DESCRIPTION OF THE TASK: The word "coins" appears in some lines of the records below; state how many lines, and nothing else.

INFORMATION SHOWN:
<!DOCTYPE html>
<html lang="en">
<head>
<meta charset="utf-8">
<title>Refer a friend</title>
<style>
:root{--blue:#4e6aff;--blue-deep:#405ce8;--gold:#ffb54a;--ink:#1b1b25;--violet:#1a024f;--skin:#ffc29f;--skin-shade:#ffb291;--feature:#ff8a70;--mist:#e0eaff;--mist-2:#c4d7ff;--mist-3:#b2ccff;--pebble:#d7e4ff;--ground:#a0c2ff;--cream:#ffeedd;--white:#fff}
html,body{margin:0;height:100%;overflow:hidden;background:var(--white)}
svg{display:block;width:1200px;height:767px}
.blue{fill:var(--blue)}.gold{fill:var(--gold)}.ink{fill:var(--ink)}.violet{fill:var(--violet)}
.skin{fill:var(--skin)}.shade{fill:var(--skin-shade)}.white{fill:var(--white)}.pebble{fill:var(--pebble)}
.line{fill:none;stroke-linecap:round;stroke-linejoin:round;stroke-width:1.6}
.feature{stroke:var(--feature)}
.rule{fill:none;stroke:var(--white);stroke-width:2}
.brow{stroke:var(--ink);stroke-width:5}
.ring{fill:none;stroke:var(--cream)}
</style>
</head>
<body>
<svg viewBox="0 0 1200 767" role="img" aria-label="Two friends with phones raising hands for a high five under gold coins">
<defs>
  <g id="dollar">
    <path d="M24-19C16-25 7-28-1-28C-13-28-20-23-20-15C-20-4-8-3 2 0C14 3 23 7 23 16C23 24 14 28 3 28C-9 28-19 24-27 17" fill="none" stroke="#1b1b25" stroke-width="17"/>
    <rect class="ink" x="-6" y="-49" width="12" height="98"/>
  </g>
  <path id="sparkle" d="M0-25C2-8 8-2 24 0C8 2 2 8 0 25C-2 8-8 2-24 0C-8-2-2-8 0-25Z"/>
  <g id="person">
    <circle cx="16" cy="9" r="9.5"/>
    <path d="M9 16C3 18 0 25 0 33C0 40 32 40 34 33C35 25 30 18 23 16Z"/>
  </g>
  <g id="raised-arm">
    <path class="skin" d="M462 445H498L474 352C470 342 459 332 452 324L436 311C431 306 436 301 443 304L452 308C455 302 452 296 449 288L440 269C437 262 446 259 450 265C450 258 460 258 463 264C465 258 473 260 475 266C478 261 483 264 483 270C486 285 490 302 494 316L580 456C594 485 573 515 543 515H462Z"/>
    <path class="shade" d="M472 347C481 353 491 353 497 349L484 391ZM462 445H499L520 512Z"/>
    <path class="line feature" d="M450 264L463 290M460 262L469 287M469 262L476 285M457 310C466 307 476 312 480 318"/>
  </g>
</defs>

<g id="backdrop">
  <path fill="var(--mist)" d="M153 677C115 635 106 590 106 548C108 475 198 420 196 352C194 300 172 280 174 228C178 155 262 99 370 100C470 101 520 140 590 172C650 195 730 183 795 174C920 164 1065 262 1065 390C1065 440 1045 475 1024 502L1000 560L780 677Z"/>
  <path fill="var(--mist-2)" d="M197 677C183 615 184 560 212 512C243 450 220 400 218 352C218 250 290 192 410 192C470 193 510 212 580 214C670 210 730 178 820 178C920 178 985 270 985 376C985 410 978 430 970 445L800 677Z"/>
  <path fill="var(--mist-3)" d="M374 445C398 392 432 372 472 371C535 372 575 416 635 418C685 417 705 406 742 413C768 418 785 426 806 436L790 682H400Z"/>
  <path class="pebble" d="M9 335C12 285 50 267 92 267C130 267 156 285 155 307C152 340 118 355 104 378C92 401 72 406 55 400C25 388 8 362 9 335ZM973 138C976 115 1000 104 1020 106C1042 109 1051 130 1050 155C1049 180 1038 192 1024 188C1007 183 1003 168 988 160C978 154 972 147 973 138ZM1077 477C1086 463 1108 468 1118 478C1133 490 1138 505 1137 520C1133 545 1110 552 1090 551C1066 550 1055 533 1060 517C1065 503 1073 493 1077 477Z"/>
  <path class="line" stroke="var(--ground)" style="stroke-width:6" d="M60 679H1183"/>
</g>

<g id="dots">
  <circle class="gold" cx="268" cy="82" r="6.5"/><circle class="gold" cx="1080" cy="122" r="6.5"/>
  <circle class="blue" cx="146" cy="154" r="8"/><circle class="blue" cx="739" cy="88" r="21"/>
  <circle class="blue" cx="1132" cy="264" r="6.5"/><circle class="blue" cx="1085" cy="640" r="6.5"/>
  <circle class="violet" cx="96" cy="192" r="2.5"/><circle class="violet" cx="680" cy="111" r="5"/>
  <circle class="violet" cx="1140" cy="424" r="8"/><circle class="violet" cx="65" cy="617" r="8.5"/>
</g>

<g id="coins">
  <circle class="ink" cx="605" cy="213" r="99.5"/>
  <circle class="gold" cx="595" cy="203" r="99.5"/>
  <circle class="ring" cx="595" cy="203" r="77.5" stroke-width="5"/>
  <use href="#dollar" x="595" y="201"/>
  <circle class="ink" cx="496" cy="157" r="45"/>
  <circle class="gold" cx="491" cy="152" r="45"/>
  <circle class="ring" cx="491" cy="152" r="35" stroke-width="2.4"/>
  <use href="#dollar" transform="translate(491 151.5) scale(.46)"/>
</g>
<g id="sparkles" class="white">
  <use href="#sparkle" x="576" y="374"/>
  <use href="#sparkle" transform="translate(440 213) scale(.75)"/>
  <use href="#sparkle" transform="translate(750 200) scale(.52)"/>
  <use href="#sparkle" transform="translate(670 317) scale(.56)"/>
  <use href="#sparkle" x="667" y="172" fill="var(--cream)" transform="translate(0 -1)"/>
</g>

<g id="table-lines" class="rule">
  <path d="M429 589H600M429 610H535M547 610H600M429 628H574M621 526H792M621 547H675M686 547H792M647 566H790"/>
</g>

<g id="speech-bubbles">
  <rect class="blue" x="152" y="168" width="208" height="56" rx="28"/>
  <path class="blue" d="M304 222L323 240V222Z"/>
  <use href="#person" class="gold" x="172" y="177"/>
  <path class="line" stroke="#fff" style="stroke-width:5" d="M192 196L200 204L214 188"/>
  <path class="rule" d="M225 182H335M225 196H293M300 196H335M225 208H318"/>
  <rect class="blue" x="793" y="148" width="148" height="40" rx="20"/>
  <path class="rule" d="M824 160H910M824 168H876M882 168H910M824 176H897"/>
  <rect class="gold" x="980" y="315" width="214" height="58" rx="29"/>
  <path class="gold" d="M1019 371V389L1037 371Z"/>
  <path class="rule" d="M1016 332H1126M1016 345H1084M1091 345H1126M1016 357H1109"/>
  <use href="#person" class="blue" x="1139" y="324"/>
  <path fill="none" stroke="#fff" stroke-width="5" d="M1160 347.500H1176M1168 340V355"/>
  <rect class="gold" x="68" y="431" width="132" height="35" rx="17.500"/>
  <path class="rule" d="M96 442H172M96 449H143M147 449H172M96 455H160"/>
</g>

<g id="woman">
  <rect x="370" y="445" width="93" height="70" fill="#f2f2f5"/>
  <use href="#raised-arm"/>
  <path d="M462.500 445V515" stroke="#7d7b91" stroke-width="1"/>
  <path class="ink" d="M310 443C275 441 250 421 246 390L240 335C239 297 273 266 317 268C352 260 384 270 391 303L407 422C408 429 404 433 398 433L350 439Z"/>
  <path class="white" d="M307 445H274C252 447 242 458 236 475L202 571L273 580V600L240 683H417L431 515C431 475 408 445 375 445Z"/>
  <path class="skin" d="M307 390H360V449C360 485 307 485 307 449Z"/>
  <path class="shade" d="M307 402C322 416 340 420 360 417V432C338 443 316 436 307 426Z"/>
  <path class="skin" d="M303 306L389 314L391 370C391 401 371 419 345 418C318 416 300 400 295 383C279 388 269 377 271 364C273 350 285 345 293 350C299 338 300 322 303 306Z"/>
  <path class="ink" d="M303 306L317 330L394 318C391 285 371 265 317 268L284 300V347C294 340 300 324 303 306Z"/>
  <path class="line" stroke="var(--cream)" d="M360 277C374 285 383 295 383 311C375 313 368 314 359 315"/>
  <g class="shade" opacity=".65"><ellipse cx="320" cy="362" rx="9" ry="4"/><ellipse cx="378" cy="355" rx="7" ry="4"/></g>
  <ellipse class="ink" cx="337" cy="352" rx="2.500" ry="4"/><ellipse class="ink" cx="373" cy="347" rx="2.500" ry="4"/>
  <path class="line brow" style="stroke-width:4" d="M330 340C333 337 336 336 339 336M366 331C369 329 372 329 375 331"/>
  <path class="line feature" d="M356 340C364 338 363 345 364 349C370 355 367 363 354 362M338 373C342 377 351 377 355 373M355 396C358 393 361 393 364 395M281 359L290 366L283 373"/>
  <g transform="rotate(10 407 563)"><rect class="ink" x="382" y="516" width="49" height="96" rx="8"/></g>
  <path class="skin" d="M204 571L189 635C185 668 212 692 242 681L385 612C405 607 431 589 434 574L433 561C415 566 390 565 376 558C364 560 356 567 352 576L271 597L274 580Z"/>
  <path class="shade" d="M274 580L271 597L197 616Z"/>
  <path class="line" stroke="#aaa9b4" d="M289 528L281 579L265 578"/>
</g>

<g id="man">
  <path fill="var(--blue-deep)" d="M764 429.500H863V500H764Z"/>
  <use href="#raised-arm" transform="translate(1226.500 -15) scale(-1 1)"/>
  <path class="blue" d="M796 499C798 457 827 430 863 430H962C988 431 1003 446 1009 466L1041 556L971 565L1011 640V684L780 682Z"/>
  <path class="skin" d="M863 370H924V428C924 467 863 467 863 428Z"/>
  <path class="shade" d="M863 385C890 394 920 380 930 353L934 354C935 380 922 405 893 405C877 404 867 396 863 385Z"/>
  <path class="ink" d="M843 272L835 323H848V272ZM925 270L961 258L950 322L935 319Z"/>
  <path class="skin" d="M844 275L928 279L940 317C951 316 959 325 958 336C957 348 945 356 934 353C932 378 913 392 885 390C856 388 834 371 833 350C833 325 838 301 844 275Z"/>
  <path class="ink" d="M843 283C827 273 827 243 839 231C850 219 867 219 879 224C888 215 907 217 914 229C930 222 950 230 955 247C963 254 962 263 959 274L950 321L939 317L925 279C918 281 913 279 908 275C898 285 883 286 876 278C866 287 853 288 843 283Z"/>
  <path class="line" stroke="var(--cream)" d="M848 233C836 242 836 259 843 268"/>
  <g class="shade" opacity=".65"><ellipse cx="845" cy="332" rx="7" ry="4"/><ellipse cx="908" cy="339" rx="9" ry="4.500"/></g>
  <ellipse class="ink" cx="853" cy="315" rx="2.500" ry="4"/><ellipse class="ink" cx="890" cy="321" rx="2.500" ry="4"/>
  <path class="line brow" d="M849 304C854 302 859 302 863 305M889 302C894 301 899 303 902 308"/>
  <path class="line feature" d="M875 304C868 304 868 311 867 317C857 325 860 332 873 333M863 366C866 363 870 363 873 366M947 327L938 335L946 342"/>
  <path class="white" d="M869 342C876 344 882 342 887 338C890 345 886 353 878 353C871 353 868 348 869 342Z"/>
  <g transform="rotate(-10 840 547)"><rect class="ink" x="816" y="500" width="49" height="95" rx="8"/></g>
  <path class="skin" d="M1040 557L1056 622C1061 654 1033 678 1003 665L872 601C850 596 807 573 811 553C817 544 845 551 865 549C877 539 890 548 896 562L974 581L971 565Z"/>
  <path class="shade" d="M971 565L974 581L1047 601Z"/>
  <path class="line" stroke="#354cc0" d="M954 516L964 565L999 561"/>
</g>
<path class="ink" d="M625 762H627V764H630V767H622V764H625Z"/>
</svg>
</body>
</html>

ANSWER SPACE: 2